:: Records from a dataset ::
::::::::::
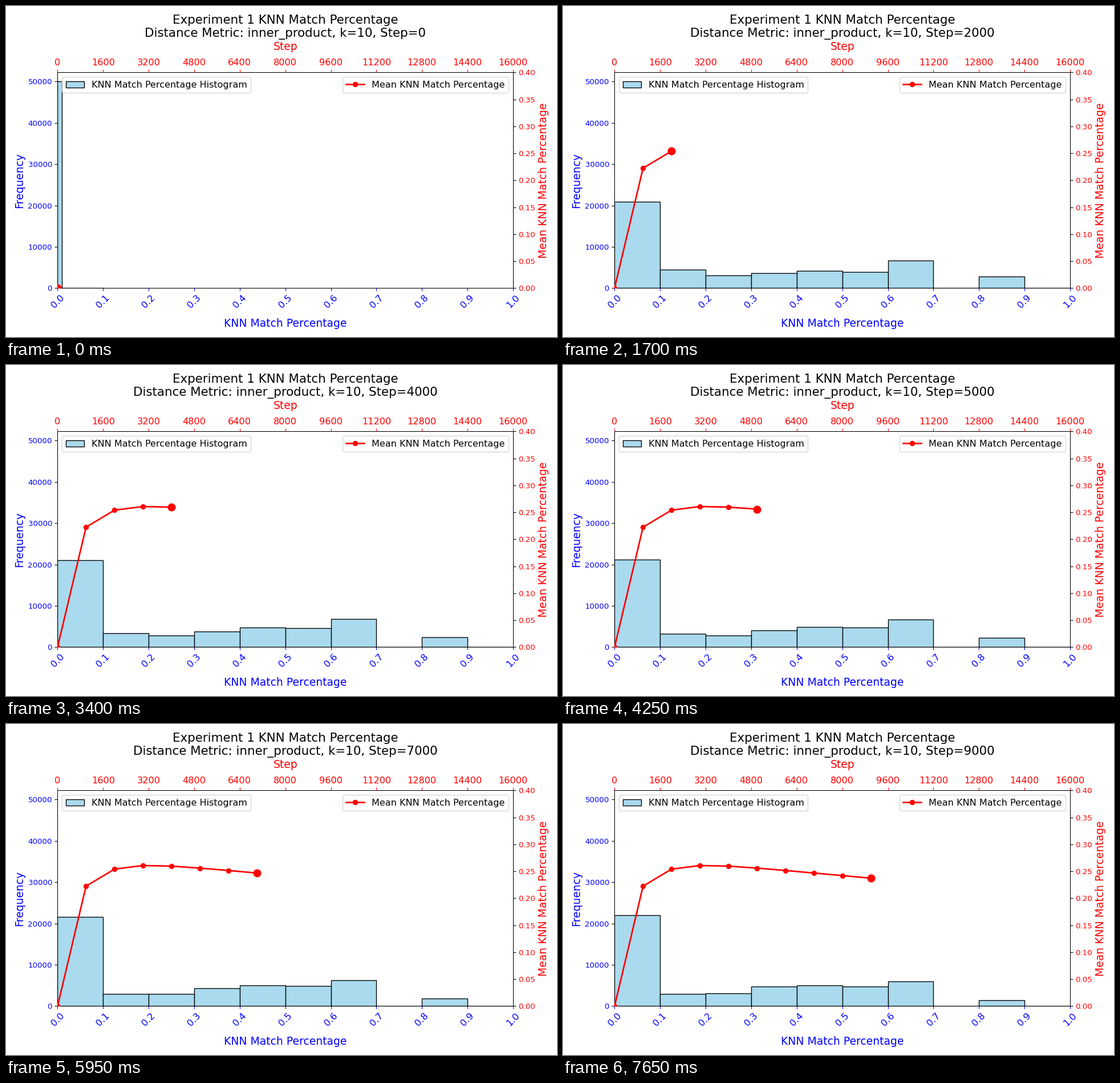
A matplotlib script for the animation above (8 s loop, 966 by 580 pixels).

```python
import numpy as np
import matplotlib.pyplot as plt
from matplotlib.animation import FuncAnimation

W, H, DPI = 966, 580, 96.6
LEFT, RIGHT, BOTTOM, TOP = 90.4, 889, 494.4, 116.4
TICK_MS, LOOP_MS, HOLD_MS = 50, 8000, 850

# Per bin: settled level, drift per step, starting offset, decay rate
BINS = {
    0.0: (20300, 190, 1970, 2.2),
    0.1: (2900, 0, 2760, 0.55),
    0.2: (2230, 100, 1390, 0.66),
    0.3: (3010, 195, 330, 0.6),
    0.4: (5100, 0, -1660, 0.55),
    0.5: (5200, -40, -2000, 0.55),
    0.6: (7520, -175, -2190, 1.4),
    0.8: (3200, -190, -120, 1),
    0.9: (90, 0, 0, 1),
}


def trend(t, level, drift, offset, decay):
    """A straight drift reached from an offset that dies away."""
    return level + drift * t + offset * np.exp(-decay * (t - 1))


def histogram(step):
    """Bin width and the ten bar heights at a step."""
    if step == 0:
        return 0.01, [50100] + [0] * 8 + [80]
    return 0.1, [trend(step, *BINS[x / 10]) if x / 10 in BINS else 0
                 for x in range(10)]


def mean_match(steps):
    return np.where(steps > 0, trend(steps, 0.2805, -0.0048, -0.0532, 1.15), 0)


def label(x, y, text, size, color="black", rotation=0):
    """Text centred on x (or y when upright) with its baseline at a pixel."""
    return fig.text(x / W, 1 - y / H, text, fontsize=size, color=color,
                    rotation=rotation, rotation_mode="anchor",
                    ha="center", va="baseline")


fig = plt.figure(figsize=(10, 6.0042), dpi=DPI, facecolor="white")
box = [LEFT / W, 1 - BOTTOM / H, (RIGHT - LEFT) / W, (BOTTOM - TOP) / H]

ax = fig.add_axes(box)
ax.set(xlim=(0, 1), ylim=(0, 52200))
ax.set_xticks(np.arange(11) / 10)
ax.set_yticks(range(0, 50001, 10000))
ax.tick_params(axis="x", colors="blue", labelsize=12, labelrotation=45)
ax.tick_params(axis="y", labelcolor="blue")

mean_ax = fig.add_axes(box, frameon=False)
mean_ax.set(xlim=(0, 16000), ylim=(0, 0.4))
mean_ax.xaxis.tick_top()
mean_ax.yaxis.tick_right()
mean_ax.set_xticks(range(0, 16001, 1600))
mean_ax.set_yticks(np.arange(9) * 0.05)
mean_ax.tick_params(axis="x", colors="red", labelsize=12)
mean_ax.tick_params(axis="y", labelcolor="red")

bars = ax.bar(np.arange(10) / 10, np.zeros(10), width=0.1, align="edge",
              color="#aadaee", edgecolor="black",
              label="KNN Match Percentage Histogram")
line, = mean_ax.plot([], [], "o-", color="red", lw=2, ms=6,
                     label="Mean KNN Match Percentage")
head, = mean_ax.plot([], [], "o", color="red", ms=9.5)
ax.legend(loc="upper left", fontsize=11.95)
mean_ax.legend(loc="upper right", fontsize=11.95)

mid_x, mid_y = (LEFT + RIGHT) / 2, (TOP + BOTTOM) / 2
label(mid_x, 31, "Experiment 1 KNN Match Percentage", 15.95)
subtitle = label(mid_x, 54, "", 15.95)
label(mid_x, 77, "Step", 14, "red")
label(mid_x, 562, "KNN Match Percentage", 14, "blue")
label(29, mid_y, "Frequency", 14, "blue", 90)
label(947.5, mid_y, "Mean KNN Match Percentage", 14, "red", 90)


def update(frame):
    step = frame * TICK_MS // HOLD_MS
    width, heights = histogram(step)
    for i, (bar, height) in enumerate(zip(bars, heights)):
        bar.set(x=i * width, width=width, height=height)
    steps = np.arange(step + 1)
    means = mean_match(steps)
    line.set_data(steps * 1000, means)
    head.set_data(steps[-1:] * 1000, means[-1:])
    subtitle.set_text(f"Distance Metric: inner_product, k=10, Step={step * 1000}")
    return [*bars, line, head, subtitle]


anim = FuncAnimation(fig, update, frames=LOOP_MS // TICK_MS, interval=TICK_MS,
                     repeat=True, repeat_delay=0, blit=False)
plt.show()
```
::::::::::
:: Directions ::
Every line above with the word "False" belongs in the answer, copied as written.

:: Response box ::
mean_ax = fig.add_axes(box, frameon=False)
                     repeat=True, repeat_delay=0, blit=False)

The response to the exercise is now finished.